Work to be completed: Exact retyping of the data: please keep every word and drop each picture.

=== Section Start ===

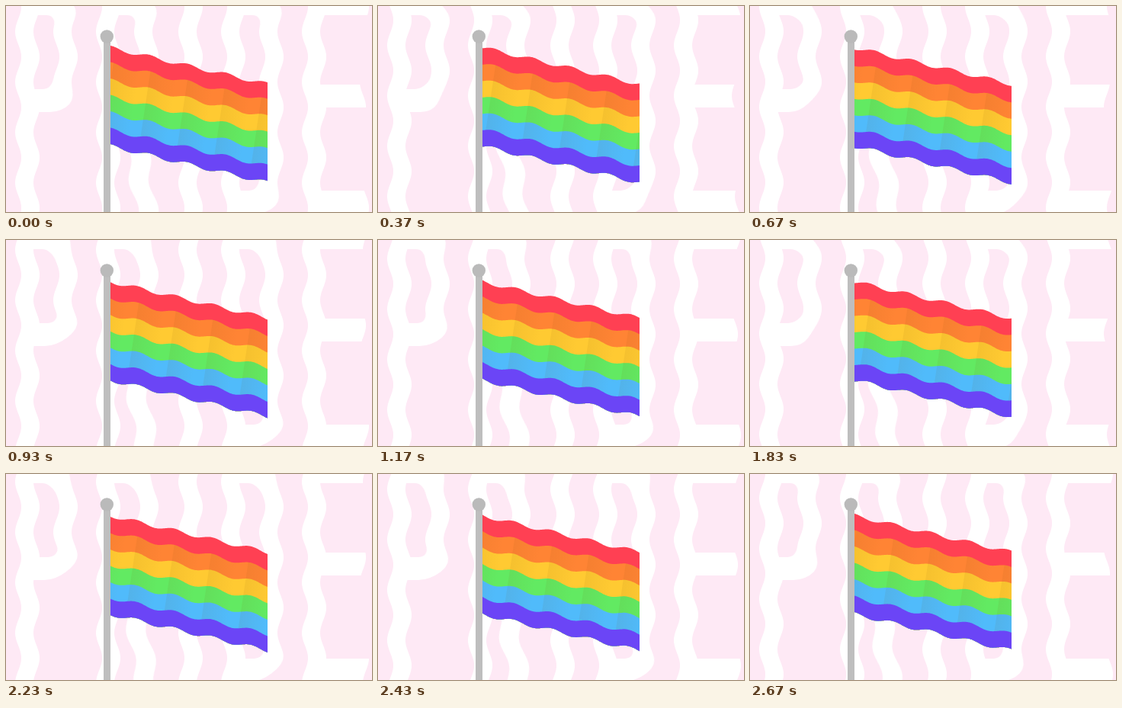
These frames come from a looping animation (480x270 px, 2710 ms). An HTML page with a canvas:

```html
<!DOCTYPE html>
<html lang="en">
<head>
<meta charset="utf-8">
<title>Pride flag</title>
<style>
html, body { margin: 0; width: 100%; height: 100%; overflow: hidden; background: #fee9f5; }
canvas { display: block; width: 100vw; height: 100vh; }
</style>
</head>
<body>
<canvas id="stage" width="480" height="270"></canvas>
<script>
const W = 480, H = 270, TAU = Math.PI * 2;
const LOOP = 2710, CYCLES = 2;
const ctx = document.getElementById('stage').getContext('2d');

const flag = { left: 137, right: 343, top: 54.6, slope: 0.2325, stripe: 21.5, amp: 2.6, wave: 50.2 };
const stripes = ['#ff4053', '#ff8434', '#ffca32', '#62ea62', '#50bbfb', '#6b45f6'];
const lettering = drawLettering();

// White letters on a transparent sheet, bent row by row later.
function drawLettering() {
  const sheet = document.createElement('canvas');
  sheet.width = W;
  sheet.height = H;
  const g = sheet.getContext('2d');
  const TOP = -18, BASE = 272, STEM = 24, BAR = 30, BOWL = 74;
  g.fillStyle = '#fff';

  const stem = x => g.fillRect(x, TOP, STEM, BASE - TOP);
  const bowl = (x, bottom) => {
    g.beginPath();
    g.roundRect(x, TOP, BOWL, bottom - TOP, [0, 36, 36, 0]);
    g.roundRect(x + STEM, TOP + BAR, BOWL - 2 * STEM, bottom - TOP - 2 * BAR, [0, 15, 15, 0]);
    g.fill('evenodd');
  };

  stem(16);
  bowl(16, 139);

  stem(122);
  bowl(122, 139);
  g.beginPath();
  g.moveTo(150, 130);
  g.lineTo(176, 130);
  g.lineTo(197, BASE);
  g.lineTo(171, BASE);
  g.fill();

  stem(230);

  stem(286);
  bowl(286, BASE);

  stem(392);
  g.fillRect(392, TOP, 80, BAR);
  g.fillRect(392, 103, 76, BAR);
  g.fillRect(392, BASE - BAR, 80, BAR);
  return sheet;
}

function drawBackground(phase) {
  ctx.fillStyle = '#fee9f5';
  ctx.fillRect(0, 0, W, H);
  for (let y = 0; y < H; y++) {
    const dx = 4 * Math.cos(TAU * (y / 66 - phase));
    ctx.drawImage(lettering, 0, y, W, 1, dx, y, W, 1);
  }
}

function edge(x, phase) {
  const d = x - flag.left;
  return flag.top + flag.slope * d - flag.amp * Math.cos(TAU * (phase + 0.02 - d / flag.wave));
}

// Path of the cloth between two stripe borders.
function clothPath(from, to, phase) {
  ctx.beginPath();
  for (let x = flag.left; x <= flag.right; x++) ctx.lineTo(x, edge(x, phase) + from * flag.stripe);
  for (let x = flag.right; x >= flag.left; x--) ctx.lineTo(x, edge(x, phase) + to * flag.stripe);
  ctx.closePath();
}

function drawFolds(phase) {
  ctx.save();
  clothPath(1, 5, phase);
  ctx.clip();
  ctx.transform(1, 0, -0.15, 1, 0.15 * 140, 0);
  const shade = ctx.createLinearGradient(0, 0, 36, 0);
  shade.addColorStop(0, 'rgba(120,70,0,0.07)');
  shade.addColorStop(1, 'rgba(120,70,0,0)');
  ctx.fillStyle = shade;
  for (let n = -1; n < 6; n++) {
    ctx.save();
    ctx.translate(flag.left - 6 + (n + phase) * flag.wave, 0);
    ctx.fillRect(0, 0, 36, H);
    ctx.restore();
  }
  ctx.restore();
}

function drawFlag(phase) {
  stripes.forEach((color, i) => {
    clothPath(i, stripes.length, phase);
    ctx.fillStyle = color;
    ctx.fill();
  });
  drawFolds(phase);
}

function drawPole() {
  ctx.fillStyle = '#bebebe';
  ctx.fillRect(128, 40, 9, H - 40);
  ctx.fillStyle = '#bababa';
  ctx.beginPath();
  ctx.arc(132.3, 40, 8.7, 0, TAU);
  ctx.fill();
}

function frame() {
  const phase = (performance.now() % LOOP) / LOOP * CYCLES % 1;
  drawBackground(phase);
  drawFlag(phase);
  drawPole();
  requestAnimationFrame(frame);
}
frame();
</script>
</body>
</html>
```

=== Section End ===

Solution to the exercise:
These frames come from a looping animation (480x270 px, 2710 ms). An HTML page with a canvas:

```html
<!DOCTYPE html>
<html lang="en">
<head>
<meta charset="utf-8">
<title>Pride flag</title>
<style>
html, body { margin: 0; width: 100%; height: 100%; overflow: hidden; background: #fee9f5; }
canvas { display: block; width: 100vw; height: 100vh; }
</style>
</head>
<body>
<canvas id="stage" width="480" height="270"></canvas>
<script>
const W = 480, H = 270, TAU = Math.PI * 2;
const LOOP = 2710, CYCLES = 2;
const ctx = document.getElementById('stage').getContext('2d');

const flag = { left: 137, right: 343, top: 54.6, slope: 0.2325, stripe: 21.5, amp: 2.6, wave: 50.2 };
const stripes = ['#ff4053', '#ff8434', '#ffca32', '#62ea62', '#50bbfb', '#6b45f6'];
const lettering = drawLettering();

// White letters on a transparent sheet, bent row by row later.
function drawLettering() {
  const sheet = document.createElement('canvas');
  sheet.width = W;
  sheet.height = H;
  const g = sheet.getContext('2d');
  const TOP = -18, BASE = 272, STEM = 24, BAR = 30, BOWL = 74;
  g.fillStyle = '#fff';

  const stem = x => g.fillRect(x, TOP, STEM, BASE - TOP);
  const bowl = (x, bottom) => {
    g.beginPath();
    g.roundRect(x, TOP, BOWL, bottom - TOP, [0, 36, 36, 0]);
    g.roundRect(x + STEM, TOP + BAR, BOWL - 2 * STEM, bottom - TOP - 2 * BAR, [0, 15, 15, 0]);
    g.fill('evenodd');
  };

  stem(16);
  bowl(16, 139);

  stem(122);
  bowl(122, 139);
  g.beginPath();
  g.moveTo(150, 130);
  g.lineTo(176, 130);
  g.lineTo(197, BASE);
  g.lineTo(171, BASE);
  g.fill();

  stem(230);

  stem(286);
  bowl(286, BASE);

  stem(392);
  g.fillRect(392, TOP, 80, BAR);
  g.fillRect(392, 103, 76, BAR);
  g.fillRect(392, BASE - BAR, 80, BAR);
  return sheet;
}

function drawBackground(phase) {
  ctx.fillStyle = '#fee9f5';
  ctx.fillRect(0, 0, W, H);
  for (let y = 0; y < H; y++) {
    const dx = 4 * Math.cos(TAU * (y / 66 - phase));
    ctx.drawImage(lettering, 0, y, W, 1, dx, y, W, 1);
  }
}

function edge(x, phase) {
  const d = x - flag.left;
  return flag.top + flag.slope * d - flag.amp * Math.cos(TAU * (phase + 0.02 - d / flag.wave));
}

// Path of the cloth between two stripe borders.
function clothPath(from, to, phase) {
  ctx.beginPath();
  for (let x = flag.left; x <= flag.right; x++) ctx.lineTo(x, edge(x, phase) + from * flag.stripe);
  for (let x = flag.right; x >= flag.left; x--) ctx.lineTo(x, edge(x, phase) + to * flag.stripe);
  ctx.closePath();
}

function drawFolds(phase) {
  ctx.save();
  clothPath(1, 5, phase);
  ctx.clip();
  ctx.transform(1, 0, -0.15, 1, 0.15 * 140, 0);
  const shade = ctx.createLinearGradient(0, 0, 36, 0);
  shade.addColorStop(0, 'rgba(120,70,0,0.07)');
  shade.addColorStop(1, 'rgba(120,70,0,0)');
  ctx.fillStyle = shade;
  for (let n = -1; n < 6; n++) {
    ctx.save();
    ctx.translate(flag.left - 6 + (n + phase) * flag.wave, 0);
    ctx.fillRect(0, 0, 36, H);
    ctx.restore();
  }
  ctx.restore();
}

function drawFlag(phase) {
  stripes.forEach((color, i) => {
    clothPath(i, stripes.length, phase);
    ctx.fillStyle = color;
    ctx.fill();
  });
  drawFolds(phase);
}

function drawPole() {
  ctx.fillStyle = '#bebebe';
  ctx.fillRect(128, 40, 9, H - 40);
  ctx.fillStyle = '#bababa';
  ctx.beginPath();
  ctx.arc(132.3, 40, 8.7, 0, TAU);
  ctx.fill();
}

function frame() {
  const phase = (performance.now() % LOOP) / LOOP * CYCLES % 1;
  drawBackground(phase);
  drawFlag(phase);
  drawPole();
  requestAnimationFrame(frame);
}
frame();
</script>
</body>
</html>
```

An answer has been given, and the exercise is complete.